By Lev Parikian
Elliot & Thompson, 2020
ISBN 978-1-78396-506-9; £14.99
This is an enjoyable, light-hearted book about the benefits of an interest in nature and the great outdoors. Lev Parikian’s main interest is birds, the subject of his previous book. But here he expands the theme to all wildlife, as well as the people who take pleasure in watching and studying it. He potters around his local patch in south London and then ventures farther afield, catching up with the Thames Beluga Whale Delphinapterus leucas, and visiting the former haunts of Gilbert White, Charles Darwin and Sir Peter Scott, among others. Later, he gets away from it all by spending time on Skye, Skokholm and in the Kielder Forest dark skies park. Everywhere he goes he pays attention to his own responses to the natural world, as well as the many different ways in which others interact with it.

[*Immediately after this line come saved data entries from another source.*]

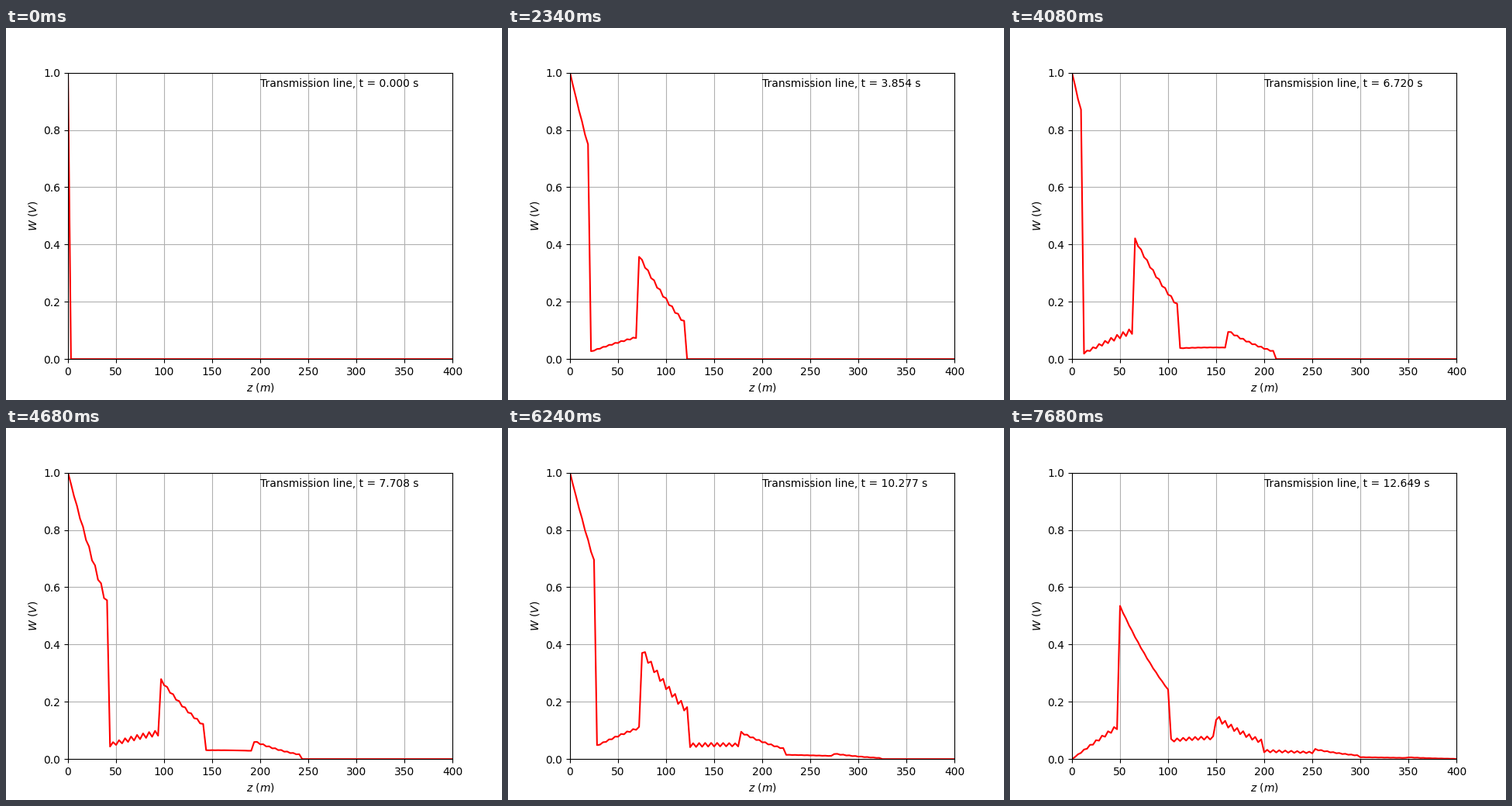
These frames come from a looping animation (640 px wide and 480 px high, 7.74 s). A matplotlib script:

```python
import numpy as np
import matplotlib.pyplot as plt
from matplotlib.animation import FuncAnimation

# Line constants per metre
R, L, G, C = 0.1, 0.1, 0.001, 0.01
LENGTH = 400.0
CELLS = 128
STEPS = 128

z = np.linspace(0, LENGTH, CELLS + 1)
dz = z[1]
dt = dz * np.sqrt(L * C)  # Courant number of one


def source(n):
    """Square wave of 32 steps; the listed steps sit on an edge and count as on."""
    return float(0 < n % 32 < 16 or n in (0, 16, 80, 96, 112))


def solve():
    """Telegraph equation by central differences, starting at rest."""
    damp = 0.5 * (R / L + G / C) * dt
    leak = R * G / (L * C) * dt**2
    w = np.zeros((STEPS + 1, CELLS + 1))
    w[:, 0] = [source(n) for n in range(STEPS + 1)]
    for n in range(1, STEPS):
        now, old = w[n], w[n - 1]
        w[n + 1, 1:-1] = (now[2:] + now[:-2] - (1 - damp) * old[1:-1]
                          - leak * now[1:-1]) / (1 + damp)
    return w


waves = solve()

plt.rcParams["font.family"] = "DejaVu Sans"
fig, ax = plt.subplots(figsize=(6.4, 4.8), dpi=100)
ax.set(xlim=(0, LENGTH), ylim=(0, 1), xlabel=r"$z\ (m)$", ylabel=r"$W\ (V)$")
ax.grid(True)
line, = ax.plot([], [], color="red", lw=1.5)
label = ax.text(200, 0.95, "")


def update(n):
    line.set_data(z, waves[n])
    label.set_text(f"Transmission line, t = {n * dt:.3f} s")
    return line, label


anim = FuncAnimation(fig, update, frames=STEPS + 1, interval=60,
                     repeat=True, repeat_delay=0, blit=False)
plt.show()
```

The author is not alone in rediscovering the importance of nature later in life. He fits his new-found activities around an already busy life that includes a young family and his work as a conductor (musical not bus). There is humour on every page (and his jokes are better than mine), making this a warm, ‘feel-good’ book. He comes across as a thoroughly decent bloke with an optimistic take on life and considerable tolerance of the foibles of other people. You sense he’d be a good person to share a pint with. And he’d make you laugh as he told you what he’d been up to and why nature is important to him.